Back in the day, every bodybuilding expert and would be "Mr..." something recommended working the hamstrings for all the wrong reasons. Because in my humble opinion, too many of those experts looked at the hamstrings as being analogous to the biceps of the upper arm. And who could blame them, or the neophytes among us?
The hamstrings are medically identified as biceps femoris. The front portion of the upper arm is called biceps. Ah ha - the same name must mean they are the same, hence, let's all train them the same.
But it's not the same. Let's be clear that I am not a medical doctor nor am I a licensed fitness guru nor to do I play either of them on TV. Still, I think the main function of the hamstrings is to keep us upright. It is to assist the hips, glutes, and lower back in picking things up. It is to keep our upper body stable as we walk, run, or move forward.
Weak and/or tight hams open us up to lower back injury.
It fights gravity.
As we get older, too many of us tend to stoop. It's as though the weight of the ages are on our shoulders. The young are tall and straight. The sphinx's riddle tells of "walking on all four's in the morning, on two's in afternoon, and on three's in the evening." The elder walk on three's because of the cane.
Yet it need not be so.
And a key to this is having strong, flexible hamstrings.
A great exercise that strengthen and stretches your hamstrings, along with working the glutes, hips, and lower back, is the stiff-legged deadlift. This is not the straight leg variety that locks your legs ramrod straight. A stiff-legged deadlift keeps a bend in your knees that puts your lower back in a stronger position.
This exercise can be done with barbells, dumbbells, or resistance bands. Regardless of what you use, you must remember to keep you back straight and your knees slightly bent throughout the whole movement. Unlike powerlifters, you also do not want to excessively lean back at the top of the movement.
And your hands should not descend more than a few inches past your knees on the downward, end movement. If you keep your back straight and shoulders square, you will not be able to go lower, regardless. The end movement is not to touch your toes but to get a great stretch in your hamstrings and glutes. Keeping your shoulders square and back straight is critical to this.
As for how and when to do them, I would suggest about twice a week along with an overall quad movement like the lunge.
Although I am a big fan of squats, I think as we get older; it may not be the most productive exercise out there. If it works for you, then by all means; you should continue to do them.

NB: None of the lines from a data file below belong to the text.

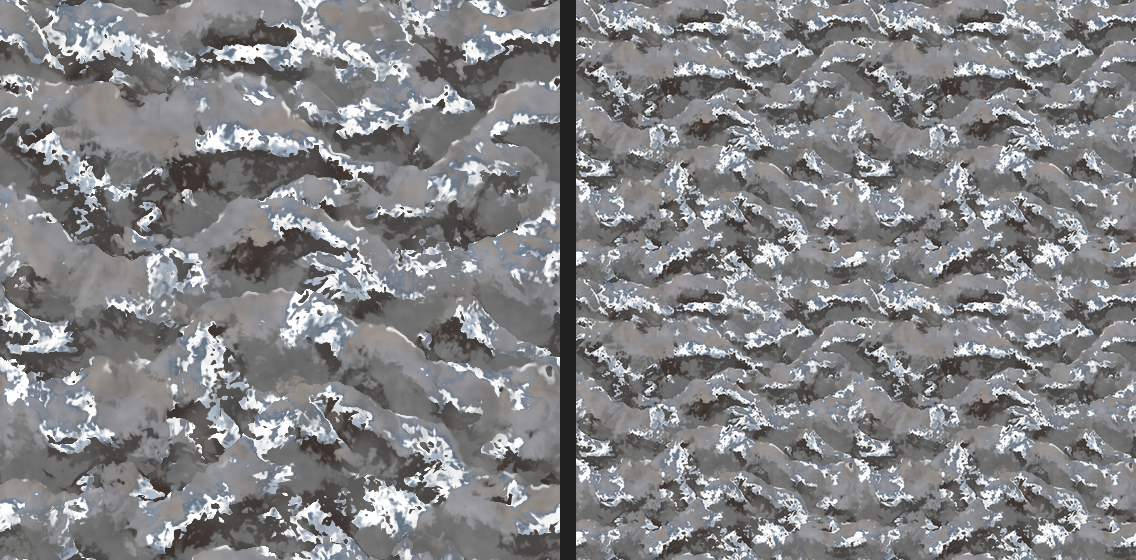
Left, the tile; right, the same tile 2 across and 2 down.
A Shadertoy shader for this texture:

```glsl
// Tiling crumpled metal rock: folded ledges with torn patches of white glare, blue sky and brown shade.

vec2 hash2(vec2 p) {
    vec3 q = fract(p.xyx * vec3(0.1031, 0.1030, 0.0973));
    q += dot(q, q.yzx + 33.33);
    return fract((q.xx + q.yz) * q.zy);
}

// Gradient noise with a whole number of cells across the canvas, so it wraps.
float corner(vec2 cell, vec2 offset, vec2 cells, float seed) {
    vec2 gradient = hash2(mod(cell, cells) + seed * 17.0) * 2.0 - 1.0;
    return dot(gradient, offset);
}

float noise(vec2 uv, vec2 cells, float seed) {
    vec2 p = uv * cells, i = floor(p), f = p - i;
    vec2 w = f * f * f * (f * (f * 6.0 - 15.0) + 10.0);
    vec2 e = vec2(1.0, 0.0);
    float low = mix(corner(i, f, cells, seed), corner(i + e, f - e, cells, seed), w.x);
    float high = mix(corner(i + e.yx, f - e.yx, cells, seed), corner(i + 1.0, f - 1.0, cells, seed), w.x);
    return mix(low, high, w.y);
}

// Billowed folds: rounded lumps that meet in sharp creases.
float foldHeight(vec2 uv) {
    float height = 0.0, steepness = 0.85;
    vec2 cells = vec2(6.0, 6.0);
    for (int octave = 0; octave < 5; octave++) {
        float n = noise(uv, cells, float(octave) + 1.0);
        height += steepness * sqrt(n * n + 0.0008) / cells.y;
        steepness *= 0.54;
        cells *= 2.0;
    }
    return height;
}

void mainImage(out vec4 fragColor, in vec2 fragCoord) {
    vec2 uv = fragCoord / iResolution.xy;
    float tint = smoothstep(-0.1, 0.3, noise(uv, vec2(8.0, 11.0), 11.0));

    // Long ledges: depth runs from 0 at a crest to 1 at the foot of its row.
    float bend = 1.8 * noise(uv, vec2(3.0, 2.0), 13.0)
               + 0.32 * noise(uv, vec2(9.0, 7.0), 14.0)
               + 0.12 * noise(uv, vec2(32.0, 24.0), 15.0)
               + 0.06 * noise(uv, vec2(75.0, 60.0), 24.0);
    float row = fract(5.0 * uv.y + bend);
    float ledgeMask = smoothstep(-0.15, 0.15, noise(uv, vec2(5.0, 6.0), 16.0));

    // Slope of the folds, on a slightly warped surface.
    vec2 warped = uv + 0.025 * vec2(noise(uv, vec2(7.0, 9.0), 17.0), noise(uv, vec2(9.0, 7.0), 18.0))
                     + 0.009 * vec2(noise(uv, vec2(31.0), 19.0), noise(uv, vec2(29.0), 20.0));
    vec2 e = vec2(0.0015, 0.0);
    float here = foldHeight(warped);
    vec2 slope = vec2(foldHeight(warped + e), foldHeight(warped + e.yx)) - here;
    slope /= e.x;

    // Fine torn streaks that fray every edge.
    float streak = noise(warped, vec2(40.0, 28.0), 26.0)
                 + 0.7 * noise(warped, vec2(80.0, 64.0), 28.0)
                 + 0.5 * noise(warped, vec2(150.0, 140.0), 29.0);
    float depth = 0.5 + (0.5 - row) * mix(0.35, 1.0, ledgeMask)
                + 0.30 * slope.y + 0.08 * slope.x + 0.30 * streak;

    // Dull ground: warm pale tops that sink into flat grey.
    vec3 taupe = mix(vec3(0.57, 0.57, 0.59), vec3(0.58, 0.55, 0.53), tint);
    vec3 grey = vec3(0.43);
    vec3 color = mix(taupe, grey, smoothstep(0.40, 0.62, depth));
    float veil = smoothstep(0.08, 0.28, noise(warped, vec2(10.0, 5.0), 27.0));
    float sideways = smoothstep(0.45, 1.0, abs(slope.x));

    // Blue sky above the glare.
    float patches = noise(warped, vec2(6.0, 7.0), 25.0) + 0.35 * noise(warped, vec2(17.0, 15.0), 30.0);
    float glossy = smoothstep(-0.10, 0.04, patches + 0.12 * streak);
    float sky = smoothstep(0.14, 0.30, depth) * (1.0 - smoothstep(0.56, 0.68, depth));
    vec3 blue = mix(vec3(0.39, 0.45, 0.52), vec3(0.50, 0.55, 0.61), smoothstep(-0.2, 0.3, streak));
    color = mix(color, blue, 0.95 * sky * glossy);

    // Brown shade under the glare.
    float shadePatches = 0.6 * patches + 0.7 * noise(warped, vec2(7.0, 8.0), 31.0);
    float shady = smoothstep(-0.10, 0.0, shadePatches + 0.15 * streak);
    float shade = smoothstep(0.53, 0.61, depth) * (1.0 - smoothstep(0.78, 0.96, depth));
    vec3 brown = mix(vec3(0.29, 0.28, 0.275), vec3(0.24, 0.205, 0.19), tint);
    color = mix(color, brown, shade * shady);

    // Faces turned sideways and upright veils fade to a dull grey.
    color = mix(color, vec3(0.47, 0.465, 0.46), 0.5 * max(sideways, veil));

    // White glare in the middle of the glossy faces, streaked with pale blue.
    float glare = smoothstep(0.31, 0.41, depth) * (1.0 - smoothstep(0.56, 0.62, depth));
    glare *= smoothstep(-0.05, 0.04, patches + 0.2 * streak);
    vec3 white = mix(vec3(0.68, 0.73, 0.78), vec3(0.98), smoothstep(-0.28, 0.05, streak + 0.3 * slope.x));
    color = mix(color, white, glare * (1.0 - 0.35 * sideways));

    // Crests: a soft edge against the row above, with a broken bright rim.
    color = mix(color, mix(color, grey, 0.7), smoothstep(0.97, 1.0, row) * ledgeMask);
    float rim = smoothstep(0.93, 0.97, row) * (1.0 - smoothstep(0.985, 1.0, row));
    float shine = smoothstep(0.0, 0.2, noise(uv, vec2(26.0, 34.0), 21.0) + 0.3 * streak);
    color = mix(color, vec3(0.92, 0.93, 0.94), 0.85 * rim * shine * ledgeMask);

    // Soft smoky shading.
    float smoke = noise(uv, vec2(12.0, 16.0), 22.0) + 0.6 * noise(uv, vec2(45.0, 60.0), 23.0);
    color *= 1.0 + 0.14 * smoke + 0.05 * slope.x;
    fragColor = vec4(clamp(color, 0.0, 1.0), 1.0);
}
```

But at this point, I think pairing stiff-legged deadlifts with dumbbell lunges make more sense. And, I recommend twice a week. Your objective should be 3 to 4 sets with the repetition range between 12 to 15 reps.
I have always recommended doing squats, lunges, and deadlifts as being the best combination of exercises for legs. For those of us over 50, I think dropping the squats makes some sense. Lunges and deadlifts will get the job done while keeping us out of the injury zone.